The United Nations Democracy Fund (UNDEF) supports projects that strengthen the voice of civil society, promote the rule of law and human rights, and encourage the participation of all groups in democratic processes.
Created by the UN Secretary-General in 2005, it is the only UN entity that has the word “democracy” in its name; the only UN body with the primary purpose of supporting democracy through empowering civil society; and one of the youngest entities in the UN system.
Since 2007, UNDEF has funded some 600 projects in over 100 countries in Africa, the Arab region, Asia, Eastern Europe and Latin America, bringing total disbursement to over 160 million dollars. The large majority of funds go to local civil society groups.

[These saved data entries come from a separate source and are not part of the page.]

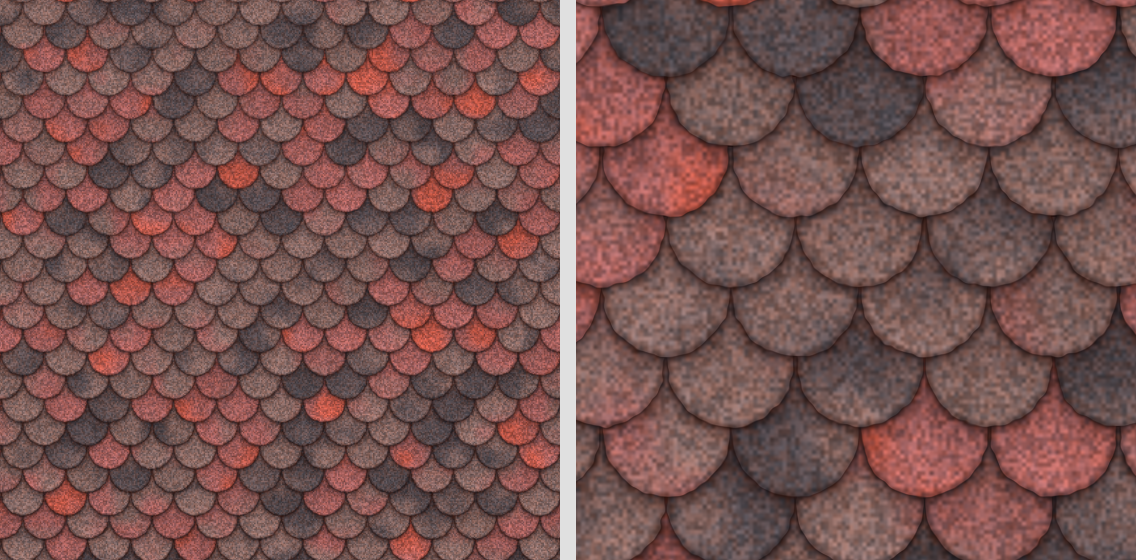
Left, the full canvas; right, a detail of the centre.
This texture is drawn by a Shadertoy shader. Its source:

```glsl
const float COLUMNS = 13.0;
const float ROWS = 24.0;
const vec2 PHASE = vec2(0.53, 0.906);   // offset of the first joint and row
const float RADIUS = 0.487;             // scale radius, in column widths
const float GRAIN_CELLS = 400.0;
const float GRAIN_CONTRAST = 0.62;
const float EDGE_WOBBLE = 0.025;
const float LINE_WIDTH = 0.034;
const float SHADOW_WIDTH = 0.17;

const vec3 SLATE = vec3(0.34, 0.29, 0.30);
const vec3 BROWN = vec3(0.53, 0.41, 0.39);
const vec3 RED = vec3(0.65, 0.38, 0.37);
const vec3 ORANGE = vec3(0.76, 0.35, 0.29);
const vec3 SHADOW = vec3(0.13, 0.06, 0.055);

float hash(vec2 p) {
    vec3 q = fract(vec3(p.xyx) * 0.1031);
    q += dot(q, q.yzx + 33.33);
    return fract((q.x + q.y) * q.z);
}

float noise(vec2 p) {
    vec2 i = floor(p), f = fract(p);
    f = f * f * (3.0 - 2.0 * f);
    return mix(mix(hash(i), hash(i + vec2(1, 0)), f.x),
               mix(hash(i + vec2(0, 1)), hash(i + vec2(1, 1)), f.x), f.y);
}

// Fired clay tone, from dark slate to bright orange
vec3 clay(float t) {
    vec3 c = mix(SLATE, BROWN, smoothstep(0.02, 0.32, t));
    c = mix(c, RED, smoothstep(0.48, 0.78, t));
    return mix(c, ORANGE, smoothstep(0.86, 1.08, t));
}

void mainImage(out vec4 fragColor, in vec2 fragCoord) {
    vec2 uv = fragCoord / iResolution.y;
    vec2 p = uv * COLUMNS;
    float pixel = COLUMNS / iResolution.y;
    float rowHeight = COLUMNS / ROWS;
    float topRow = floor(p.y / rowHeight - PHASE.y);

    float wobble = EDGE_WOBBLE * (noise(p * 14.0) - 0.5);
    float blotch = 0.45 * (noise(p * 1.7 + 40.0) - 0.5);
    float depth = mix(1.0, 0.8, uv.y);
    vec3 color = SHADOW;

    // Overlapping rows, each one above covering and shading the one below
    for (int i = -1; i <= 1; i++) {
        float row = topRow + float(i);
        float x = p.x - PHASE.x + 0.5 * mod(row, 2.0);
        float y = p.y - (row + PHASE.y) * rowHeight - RADIUS;
        vec2 id = vec2(mod(floor(x), COLUMNS), mod(row, ROWS));
        float d = length(vec2(fract(x) - 0.5, min(y, 0.0))) - RADIUS + wobble;

        // Contact line and soft cast shadow
        float outside = max(d, 0.0);
        float shade = 0.62 * exp(-outside / LINE_WIDTH)
                    + 0.32 * exp(-outside / SHADOW_WIDTH);
        color = mix(color, SHADOW, shade * depth);

        // Scale face with a darkened rim
        vec3 face = clay(hash(id + 7.0) + blotch);
        face *= 0.94 + 0.12 * hash(id + 91.0);
        face = mix(face, SHADOW, 0.4 * depth * smoothstep(-0.06, 0.0, d));
        color = mix(color, face, 1.0 - smoothstep(-pixel, pixel, d));
    }

    // Mineral grit, with a faint tint per grain
    vec2 g = uv * GRAIN_CELLS;
    float grit = 0.75 * noise(g) + 0.25 * noise(g * 0.5 + 17.0) - 0.5;
    float tint = noise(g * 0.8 + 63.0) - 0.5;
    color *= 1.0 + GRAIN_CONTRAST * grit;
    color += 0.06 * tint * vec3(1.0, -0.2, -0.8);
    fragColor = vec4(clamp(color, 0.0, 1.0), 1.0);
}
```
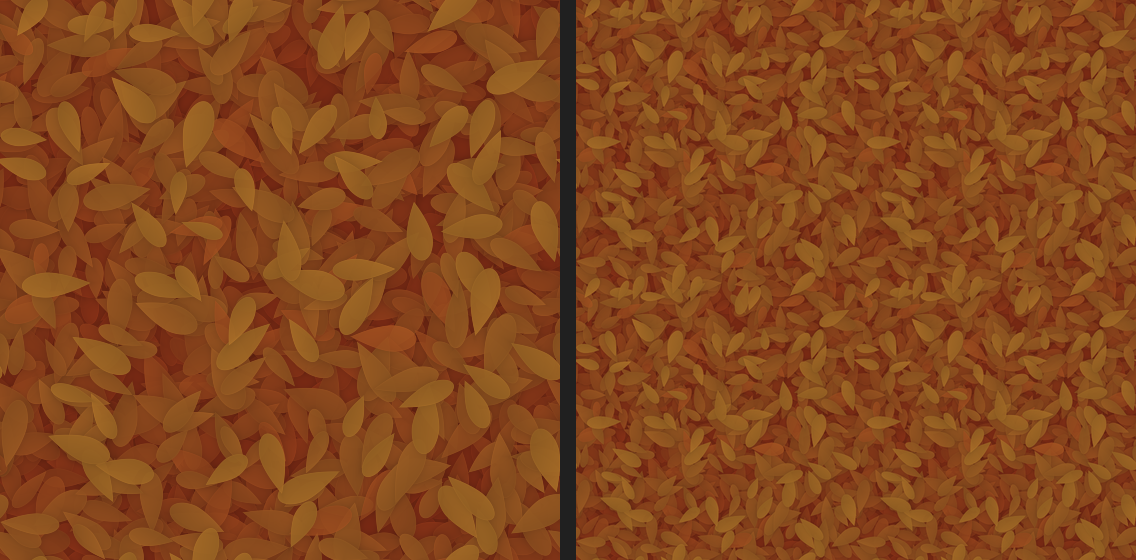
Left: one tile. Right: repeated 2 by 2.
Write a three.js fragment shader that draws this pattern.

```glsl
varying vec2 vUv;

const float GRID = 9.0;
const int LAYERS = 16;
const float TAU = 6.2831853;
const vec3 DEEP = vec3(0.51, 0.175, 0.083);
const vec3 GOLD = vec3(0.565, 0.35, 0.133);
const vec3 EMBER = vec3(0.63, 0.29, 0.12);
const vec3 SUNLIT = vec3(0.035, 0.04, 0.008);

vec3 hash3(vec3 p) {
  p = fract(p * vec3(0.1031, 0.1030, 0.0973));
  p += dot(p, p.yxz + 33.33);
  return fract((p.xxy + p.yxx) * p.zyx);
}

vec2 rotate(vec2 p, float angle) {
  float c = cos(angle), s = sin(angle);
  return vec2(c * p.x + s * p.y, c * p.y - s * p.x);
}

// Approximate distance to a leaf: elliptical base, pointed tip along +x
float leafDistance(vec2 p, float width) {
  const float BASE = 0.75;
  const float TIP = 1.25;
  if (p.x < 0.0) {
    vec2 radii = vec2(BASE, width);
    float k = length(p / radii);
    return k * (k - 1.0) / max(length(p / (radii * radii)), 0.001);
  }
  float u = p.x / TIP;
  float slope = 1.55 * width / TIP * pow(u, 0.55);
  return (abs(p.y) - width * (1.0 - pow(u, 1.55))) / sqrt(1.0 + slope * slope);
}

// Broad periodic drift between dense and sparse areas
float density(vec2 p) {
  return 0.9 + 0.05 * sin(TAU * (p.x + p.y) + 1.0)
             + 0.05 * sin(TAU * (2.0 * p.y - p.x) + 4.0);
}

vec3 leafColor(float height, float tone, float ember) {
  vec3 color = mix(DEEP, GOLD, pow(height, 1.4));
  color += SUNLIT * smoothstep(0.92, 1.0, height);
  color = mix(color, EMBER * mix(0.88, 1.0, height), ember);
  return color * mix(0.975, 1.025, tone);
}

// Paint one leaf with its soft shadow over the ground
vec3 paintLeaf(vec3 ground, vec2 p, vec3 shape, vec3 look, float height) {
  float size = mix(0.037, 0.062, shape.x);
  vec2 q = rotate(p, TAU * shape.y) / size;
  float d = leafDistance(q, mix(0.34, 0.44, shape.z)) * size;

  float ember = step(0.92, look.x) * 0.75;
  vec3 color = leafColor(height, look.y, ember);
  float slant = mix(-0.05, 0.08, look.z);
  color *= 1.0 + slant * q.x + 0.1 * q.y * sign(look.z - 0.5);
  color *= 1.0 + 0.05 * smoothstep(-0.003, 0.0, d);

  ground *= 1.0 - 0.065 * exp(-max(d, 0.0) / 0.006);
  float cover = 1.0 - smoothstep(-0.001, 0.001, d);
  return mix(ground, color, cover * mix(0.92, 0.7, ember));
}

// One sheet of scattered leaves on a wrapping grid
vec3 paintLayer(vec3 color, vec2 uv, float layer, float height) {
  vec2 shift = hash3(vec3(layer, 7.0, 3.0)).xy * GRID;
  vec2 g = uv * GRID + shift;
  vec2 home = floor(g);
  for (int j = -1; j <= 1; j++) {
    for (int i = -1; i <= 1; i++) {
      vec2 cell = home + vec2(float(i), float(j));
      vec3 id = vec3(mod(cell, GRID), layer * 13.0 + 1.0);
      vec3 place = hash3(id + 17.0);
      vec2 center = cell + place.xy;
      if (place.z < density((center - shift) / GRID)) {
        vec2 p = (g - center) / GRID;
        color = paintLeaf(color, p, hash3(id + 41.0), hash3(id + 83.0), height);
      }
    }
  }
  return color;
}

void main() {
  vec3 color = DEEP * 0.95;
  for (int i = 0; i < LAYERS; i++) {
    float layer = float(i);
    color = paintLayer(color, vUv, layer, layer / float(LAYERS - 1));
  }
  gl_FragColor = vec4(color, 1.0);
}
```
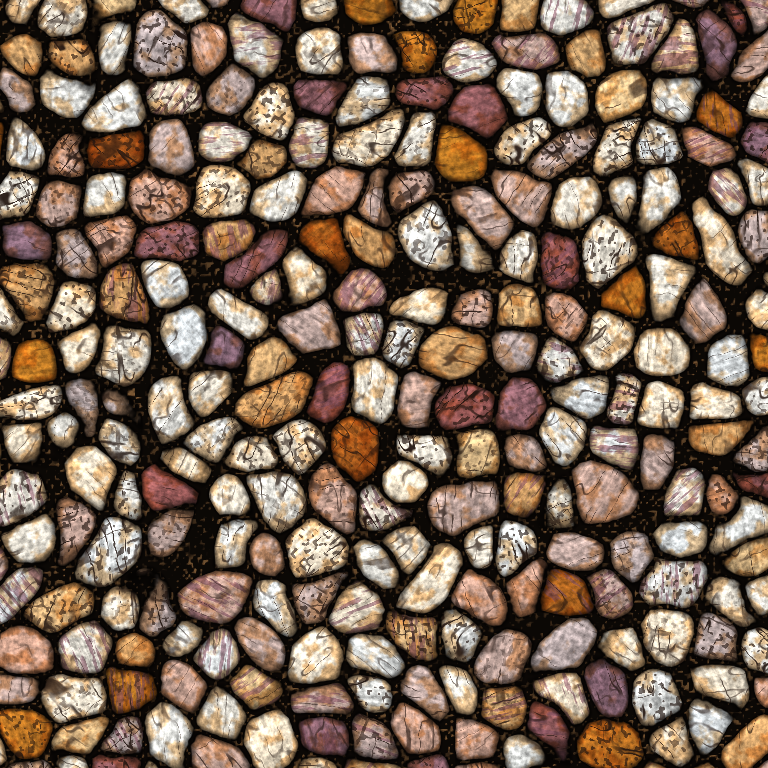
Write a Shadertoy shader that draws this texture.

```glsl
#define GRID 15.5
#define JITTER 0.72
#define GAP 0.042
#define ROUNDING 11.0
#define MAX_STRETCH 0.36
#define SIZE_SPREAD 0.16
#define CRACK_WIDTH 0.055
#define SAND_SCALE 17.0
#define LIGHT_DIR vec2(-0.45, 0.9)

float hash(vec2 p) {
    vec3 q = fract(p.xyx * 0.1031);
    q += dot(q, q.yzx + 33.33);
    return fract((q.x + q.y) * q.z);
}

vec2 hash2(vec2 p) {
    return vec2(hash(p + 17.3), hash(p + 71.9));
}

float noise(vec2 p) {
    vec2 i = floor(p), f = fract(p);
    f = f * f * (3.0 - 2.0 * f);
    return mix(mix(hash(i), hash(i + vec2(1, 0)), f.x),
               mix(hash(i + vec2(0, 1)), hash(i + vec2(1, 1)), f.x), f.y);
}

float fbm(vec2 p) {
    float sum = 0.0, amp = 0.53;
    for (int i = 0; i < 4; i++) {
        sum += amp * noise(p);
        p = mat2(1.6, 1.2, -1.2, 1.6) * p + 5.7;
        amp *= 0.5;
    }
    return sum;
}

mat2 rotate(float a) {
    return mat2(cos(a), sin(a), -sin(a), cos(a));
}

// Inner distance to the stone edge, from stretched cells with soft corners
float stoneField(vec2 p, out vec2 id, out vec2 local) {
    float nearest = 1e3, total = 0.0;
    for (int y = -2; y <= 2; y++)
    for (int x = -2; x <= 2; x++) {
        vec2 cell = floor(p) + vec2(x, y);
        vec2 offset = p - cell - 0.5 - JITTER * (hash2(cell) - 0.5);
        float stretch = 1.0 + MAX_STRETCH * hash(cell + 3.1);
        vec2 q = rotate(6.2832 * hash(cell + 9.4)) * offset;
        vec2 a = abs(q * vec2(1.0 / stretch, stretch)) + 1e-4;
        float dist = pow(dot(pow(a, vec2(2.6)), vec2(1)), 1.0 / 2.6);
        dist += SIZE_SPREAD * (hash(cell + 41.0) - 0.5);
        total += exp(-ROUNDING * dist);
        if (dist < nearest) {
            nearest = dist;
            id = cell;
            local = offset;
        }
    }
    float others = max(total - exp(-ROUNDING * nearest), 1e-9);
    float second = -log(others) / ROUNDING;
    return min(0.5 * (second - nearest) - GAP, 0.62 - nearest);
}

// Mineral families: pale, mauve grey, tan, purple, ochre
vec3 mineral(vec2 id) {
    float kind = hash(id + 123.0), tint = hash(id + 57.0);
    vec3 c = mix(vec3(0.82, 0.84, 0.85), vec3(0.92, 0.86, 0.76), tint);
    if (kind > 0.54) c = mix(vec3(0.68, 0.63, 0.63), vec3(0.78, 0.61, 0.53), tint);
    if (kind > 0.74) c = mix(vec3(0.84, 0.73, 0.55), vec3(0.76, 0.57, 0.36), tint);
    if (kind > 0.87) c = mix(vec3(0.50, 0.39, 0.45), vec3(0.58, 0.34, 0.33), tint);
    if (kind > 0.94) c = mix(vec3(0.72, 0.47, 0.15), vec3(0.58, 0.29, 0.10), tint);
    return c;
}

vec3 stoneColor(vec2 id, vec2 local, float d) {
    vec2 seed = 40.0 * hash2(id + 5.0);
    vec2 u = rotate(6.2832 * hash(id + 31.0)) * local;
    float wear = hash(id + 83.0);
    float patches = fbm(u * 4.0 + seed);
    float grain = fbm(u * 13.0 + seed.yx);
    float strata = fbm(u * vec2(2.5, 14.0) + seed);
    vec3 col = mineral(id);

    // Rusty stains near the rim and violet veins on some stones
    float stain = smoothstep(0.48, 0.72, patches + 0.22 * (1.0 - smoothstep(0.0, 0.15, d)));
    col = mix(col, col * vec3(0.88, 0.70, 0.48), 0.75 * stain);
    float vein = smoothstep(0.5, 0.65, strata) * step(0.8, hash(id + 64.0));
    col = mix(col, vec3(0.40, 0.25, 0.30), 0.65 * vein);

    // Grain, layering and soft light across the dome
    col *= 1.0 + 0.75 * (grain - 0.5) + 0.45 * (strata - 0.5);
    col *= 1.0 + 0.22 * dot(local, LIGHT_DIR);
    col *= mix(0.42, 1.06, smoothstep(-0.01, 0.10, d));

    // Long cracks, cross cracks and pits
    vec2 bent = u + 0.12 * (patches - 0.5);
    float along = abs(noise(bent * vec2(1.3, 6.0) + seed) - 0.5);
    float across = abs(noise(bent * vec2(5.0, 1.5) + seed.yx) - 0.5);
    float crack = 1.0 - smoothstep(0.2, 1.0, along / CRACK_WIDTH);
    crack = max(crack, 0.7 * (1.0 - smoothstep(0.2, 1.0, across / CRACK_WIDTH)) * step(0.45, wear));
    crack *= smoothstep(0.3, 0.55, noise(u * 3.0 - seed)) * (0.35 + 0.6 * wear);
    float pits = smoothstep(0.67, 0.78, noise(u * 15.0 + seed)) * smoothstep(0.4, 0.9, wear);
    return mix(col, vec3(0.13, 0.08, 0.06), max(crack, 0.65 * pits));
}

// Dark bedding with sparse golden grains
vec3 sandColor(vec2 p) {
    float specks = smoothstep(0.60, 0.88, noise(p * SAND_SCALE));
    vec3 grainTint = mix(vec3(0.30, 0.19, 0.10), vec3(0.55, 0.40, 0.24), hash(floor(p * SAND_SCALE)));
    return mix(vec3(0.045, 0.03, 0.02), grainTint, specks * (0.35 + 0.6 * noise(p * 2.0)));
}

void mainImage(out vec4 fragColor, in vec2 fragCoord) {
    vec2 p = fragCoord / iResolution.y * GRID;
    float pixel = GRID / iResolution.y;
    vec2 warped = p + 0.35 * (vec2(noise(p * 0.6), noise(p * 0.6 + 50.0)) - 0.5);

    vec2 id, local;
    float d = stoneField(warped + 20.0, id, local);
    d += 0.05 * (noise(p * 4.0) - 0.5) + 0.02 * (noise(p * 11.0) - 0.5);

    // Contact shadow, then stones with smooth outlines
    vec3 col = sandColor(p) * mix(1.0, 0.35, smoothstep(-0.07, 0.0, d));
    float cover = smoothstep(-0.7 * pixel, 0.7 * pixel, d);
    col = mix(col, stoneColor(id, local, d), cover);
    fragColor = vec4(clamp(col, 0.0, 1.0), 1.0);
}
```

In this way, UNDEF plays a new and unique role, working through civil society to complement the UN’s more traditional work with governments to strengthen democratic governance around the world. UNDEF targets the demand side of democracy, rather than the supply side. It depends entirely on voluntary contributions and has been supported by more than 40 governments so far. Donors include a range on non-traditional donors in Africa, Asia and Latin America.
Out of an average of 2000-3000 incoming project proposals per year, only about two per cent are selected for funding. UNDEF projects are in seven main areas, including a sizeable share in rule of law, from access to justice to civil society participation in constitution-making:
- Rule of law and human rights
- Community Activism
- Women’s Empowerment
- Youth Engagement
- Media and Freedom of Information
- Strengthening Civil Society Capacity for Interaction with Government
- Tools for Knowledge